EXERCISE REQUIREMENTS ▸
Return all of the entries, keeping every word and mark as it is.

+ + +

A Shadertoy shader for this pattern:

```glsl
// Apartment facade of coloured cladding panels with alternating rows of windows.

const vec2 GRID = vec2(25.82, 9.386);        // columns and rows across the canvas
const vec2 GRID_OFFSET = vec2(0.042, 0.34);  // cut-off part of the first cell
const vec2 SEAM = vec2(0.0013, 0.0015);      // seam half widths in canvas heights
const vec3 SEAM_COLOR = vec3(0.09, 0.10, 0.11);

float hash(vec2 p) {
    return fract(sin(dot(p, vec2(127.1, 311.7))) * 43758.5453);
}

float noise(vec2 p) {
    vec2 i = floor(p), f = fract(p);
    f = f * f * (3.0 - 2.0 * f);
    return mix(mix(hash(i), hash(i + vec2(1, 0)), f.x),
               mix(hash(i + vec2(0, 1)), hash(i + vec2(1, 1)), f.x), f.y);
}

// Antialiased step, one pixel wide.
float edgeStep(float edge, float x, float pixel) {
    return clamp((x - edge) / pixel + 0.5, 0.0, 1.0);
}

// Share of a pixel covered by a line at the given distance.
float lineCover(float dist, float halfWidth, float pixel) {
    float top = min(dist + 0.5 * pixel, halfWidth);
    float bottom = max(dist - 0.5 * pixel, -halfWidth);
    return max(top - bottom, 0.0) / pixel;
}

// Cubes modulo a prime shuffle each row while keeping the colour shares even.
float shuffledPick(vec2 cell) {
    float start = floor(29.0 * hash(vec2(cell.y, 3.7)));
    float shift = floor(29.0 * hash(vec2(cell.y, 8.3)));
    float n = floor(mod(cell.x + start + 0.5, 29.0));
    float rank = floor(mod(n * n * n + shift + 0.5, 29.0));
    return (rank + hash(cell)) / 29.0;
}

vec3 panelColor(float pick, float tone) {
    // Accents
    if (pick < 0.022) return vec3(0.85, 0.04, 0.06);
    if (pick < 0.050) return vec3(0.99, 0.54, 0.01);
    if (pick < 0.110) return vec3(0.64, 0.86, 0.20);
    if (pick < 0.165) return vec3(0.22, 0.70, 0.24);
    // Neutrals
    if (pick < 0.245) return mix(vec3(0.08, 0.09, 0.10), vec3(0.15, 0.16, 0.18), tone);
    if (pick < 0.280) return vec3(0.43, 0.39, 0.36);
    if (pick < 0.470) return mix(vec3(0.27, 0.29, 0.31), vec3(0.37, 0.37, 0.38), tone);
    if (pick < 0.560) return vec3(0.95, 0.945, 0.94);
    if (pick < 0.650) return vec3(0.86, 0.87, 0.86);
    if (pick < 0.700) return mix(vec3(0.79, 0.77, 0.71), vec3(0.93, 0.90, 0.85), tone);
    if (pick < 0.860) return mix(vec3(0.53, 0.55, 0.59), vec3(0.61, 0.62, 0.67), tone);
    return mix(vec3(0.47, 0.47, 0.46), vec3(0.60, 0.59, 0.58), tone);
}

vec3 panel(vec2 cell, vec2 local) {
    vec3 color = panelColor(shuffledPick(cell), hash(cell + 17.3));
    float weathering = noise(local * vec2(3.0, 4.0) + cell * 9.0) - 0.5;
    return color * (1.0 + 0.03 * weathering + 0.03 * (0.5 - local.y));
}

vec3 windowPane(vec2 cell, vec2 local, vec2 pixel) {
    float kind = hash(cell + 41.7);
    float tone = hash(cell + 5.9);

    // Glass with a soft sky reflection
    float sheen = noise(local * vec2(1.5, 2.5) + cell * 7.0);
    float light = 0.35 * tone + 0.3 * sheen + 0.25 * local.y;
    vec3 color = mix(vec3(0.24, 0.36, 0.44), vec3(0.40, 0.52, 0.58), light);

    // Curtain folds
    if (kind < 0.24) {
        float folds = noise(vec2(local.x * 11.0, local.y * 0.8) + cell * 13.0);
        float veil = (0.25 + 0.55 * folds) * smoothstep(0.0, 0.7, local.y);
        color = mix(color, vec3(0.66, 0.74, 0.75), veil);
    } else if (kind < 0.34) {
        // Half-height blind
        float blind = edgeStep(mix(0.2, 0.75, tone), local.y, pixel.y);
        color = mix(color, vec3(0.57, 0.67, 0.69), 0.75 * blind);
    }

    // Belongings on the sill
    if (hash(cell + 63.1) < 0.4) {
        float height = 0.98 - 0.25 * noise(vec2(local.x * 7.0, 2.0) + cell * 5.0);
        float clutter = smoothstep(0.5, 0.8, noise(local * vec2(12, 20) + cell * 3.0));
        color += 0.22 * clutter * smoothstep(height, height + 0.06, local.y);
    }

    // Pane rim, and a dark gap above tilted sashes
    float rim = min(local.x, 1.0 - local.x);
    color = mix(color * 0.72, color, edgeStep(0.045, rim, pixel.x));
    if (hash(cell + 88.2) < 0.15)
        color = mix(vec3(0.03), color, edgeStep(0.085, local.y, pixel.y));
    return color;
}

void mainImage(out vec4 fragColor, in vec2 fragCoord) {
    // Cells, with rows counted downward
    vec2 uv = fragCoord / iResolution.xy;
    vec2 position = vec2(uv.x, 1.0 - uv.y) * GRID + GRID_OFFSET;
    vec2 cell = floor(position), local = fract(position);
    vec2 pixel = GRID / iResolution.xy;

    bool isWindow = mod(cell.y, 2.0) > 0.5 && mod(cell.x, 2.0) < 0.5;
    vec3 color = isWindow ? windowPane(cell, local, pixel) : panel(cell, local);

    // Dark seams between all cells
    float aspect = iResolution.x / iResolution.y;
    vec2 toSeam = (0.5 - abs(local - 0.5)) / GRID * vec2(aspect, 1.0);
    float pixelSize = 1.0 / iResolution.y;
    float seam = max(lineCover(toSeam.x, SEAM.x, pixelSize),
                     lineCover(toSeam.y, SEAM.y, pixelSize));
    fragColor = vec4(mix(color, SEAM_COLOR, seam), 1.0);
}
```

+ + +

EXERCISE RESULT ▸
A Shadertoy shader for this pattern:

```glsl
// Apartment facade of coloured cladding panels with alternating rows of windows.

const vec2 GRID = vec2(25.82, 9.386);        // columns and rows across the canvas
const vec2 GRID_OFFSET = vec2(0.042, 0.34);  // cut-off part of the first cell
const vec2 SEAM = vec2(0.0013, 0.0015);      // seam half widths in canvas heights
const vec3 SEAM_COLOR = vec3(0.09, 0.10, 0.11);

float hash(vec2 p) {
    return fract(sin(dot(p, vec2(127.1, 311.7))) * 43758.5453);
}

float noise(vec2 p) {
    vec2 i = floor(p), f = fract(p);
    f = f * f * (3.0 - 2.0 * f);
    return mix(mix(hash(i), hash(i + vec2(1, 0)), f.x),
               mix(hash(i + vec2(0, 1)), hash(i + vec2(1, 1)), f.x), f.y);
}

// Antialiased step, one pixel wide.
float edgeStep(float edge, float x, float pixel) {
    return clamp((x - edge) / pixel + 0.5, 0.0, 1.0);
}

// Share of a pixel covered by a line at the given distance.
float lineCover(float dist, float halfWidth, float pixel) {
    float top = min(dist + 0.5 * pixel, halfWidth);
    float bottom = max(dist - 0.5 * pixel, -halfWidth);
    return max(top - bottom, 0.0) / pixel;
}

// Cubes modulo a prime shuffle each row while keeping the colour shares even.
float shuffledPick(vec2 cell) {
    float start = floor(29.0 * hash(vec2(cell.y, 3.7)));
    float shift = floor(29.0 * hash(vec2(cell.y, 8.3)));
    float n = floor(mod(cell.x + start + 0.5, 29.0));
    float rank = floor(mod(n * n * n + shift + 0.5, 29.0));
    return (rank + hash(cell)) / 29.0;
}

vec3 panelColor(float pick, float tone) {
    // Accents
    if (pick < 0.022) return vec3(0.85, 0.04, 0.06);
    if (pick < 0.050) return vec3(0.99, 0.54, 0.01);
    if (pick < 0.110) return vec3(0.64, 0.86, 0.20);
    if (pick < 0.165) return vec3(0.22, 0.70, 0.24);
    // Neutrals
    if (pick < 0.245) return mix(vec3(0.08, 0.09, 0.10), vec3(0.15, 0.16, 0.18), tone);
    if (pick < 0.280) return vec3(0.43, 0.39, 0.36);
    if (pick < 0.470) return mix(vec3(0.27, 0.29, 0.31), vec3(0.37, 0.37, 0.38), tone);
    if (pick < 0.560) return vec3(0.95, 0.945, 0.94);
    if (pick < 0.650) return vec3(0.86, 0.87, 0.86);
    if (pick < 0.700) return mix(vec3(0.79, 0.77, 0.71), vec3(0.93, 0.90, 0.85), tone);
    if (pick < 0.860) return mix(vec3(0.53, 0.55, 0.59), vec3(0.61, 0.62, 0.67), tone);
    return mix(vec3(0.47, 0.47, 0.46), vec3(0.60, 0.59, 0.58), tone);
}

vec3 panel(vec2 cell, vec2 local) {
    vec3 color = panelColor(shuffledPick(cell), hash(cell + 17.3));
    float weathering = noise(local * vec2(3.0, 4.0) + cell * 9.0) - 0.5;
    return color * (1.0 + 0.03 * weathering + 0.03 * (0.5 - local.y));
}

vec3 windowPane(vec2 cell, vec2 local, vec2 pixel) {
    float kind = hash(cell + 41.7);
    float tone = hash(cell + 5.9);

    // Glass with a soft sky reflection
    float sheen = noise(local * vec2(1.5, 2.5) + cell * 7.0);
    float light = 0.35 * tone + 0.3 * sheen + 0.25 * local.y;
    vec3 color = mix(vec3(0.24, 0.36, 0.44), vec3(0.40, 0.52, 0.58), light);

    // Curtain folds
    if (kind < 0.24) {
        float folds = noise(vec2(local.x * 11.0, local.y * 0.8) + cell * 13.0);
        float veil = (0.25 + 0.55 * folds) * smoothstep(0.0, 0.7, local.y);
        color = mix(color, vec3(0.66, 0.74, 0.75), veil);
    } else if (kind < 0.34) {
        // Half-height blind
        float blind = edgeStep(mix(0.2, 0.75, tone), local.y, pixel.y);
        color = mix(color, vec3(0.57, 0.67, 0.69), 0.75 * blind);
    }

    // Belongings on the sill
    if (hash(cell + 63.1) < 0.4) {
        float height = 0.98 - 0.25 * noise(vec2(local.x * 7.0, 2.0) + cell * 5.0);
        float clutter = smoothstep(0.5, 0.8, noise(local * vec2(12, 20) + cell * 3.0));
        color += 0.22 * clutter * smoothstep(height, height + 0.06, local.y);
    }

    // Pane rim, and a dark gap above tilted sashes
    float rim = min(local.x, 1.0 - local.x);
    color = mix(color * 0.72, color, edgeStep(0.045, rim, pixel.x));
    if (hash(cell + 88.2) < 0.15)
        color = mix(vec3(0.03), color, edgeStep(0.085, local.y, pixel.y));
    return color;
}

void mainImage(out vec4 fragColor, in vec2 fragCoord) {
    // Cells, with rows counted downward
    vec2 uv = fragCoord / iResolution.xy;
    vec2 position = vec2(uv.x, 1.0 - uv.y) * GRID + GRID_OFFSET;
    vec2 cell = floor(position), local = fract(position);
    vec2 pixel = GRID / iResolution.xy;

    bool isWindow = mod(cell.y, 2.0) > 0.5 && mod(cell.x, 2.0) < 0.5;
    vec3 color = isWindow ? windowPane(cell, local, pixel) : panel(cell, local);

    // Dark seams between all cells
    float aspect = iResolution.x / iResolution.y;
    vec2 toSeam = (0.5 - abs(local - 0.5)) / GRID * vec2(aspect, 1.0);
    float pixelSize = 1.0 / iResolution.y;
    float seam = max(lineCover(toSeam.x, SEAM.x, pixelSize),
                     lineCover(toSeam.y, SEAM.y, pixelSize));
    fragColor = vec4(mix(color, SEAM_COLOR, seam), 1.0);
}
```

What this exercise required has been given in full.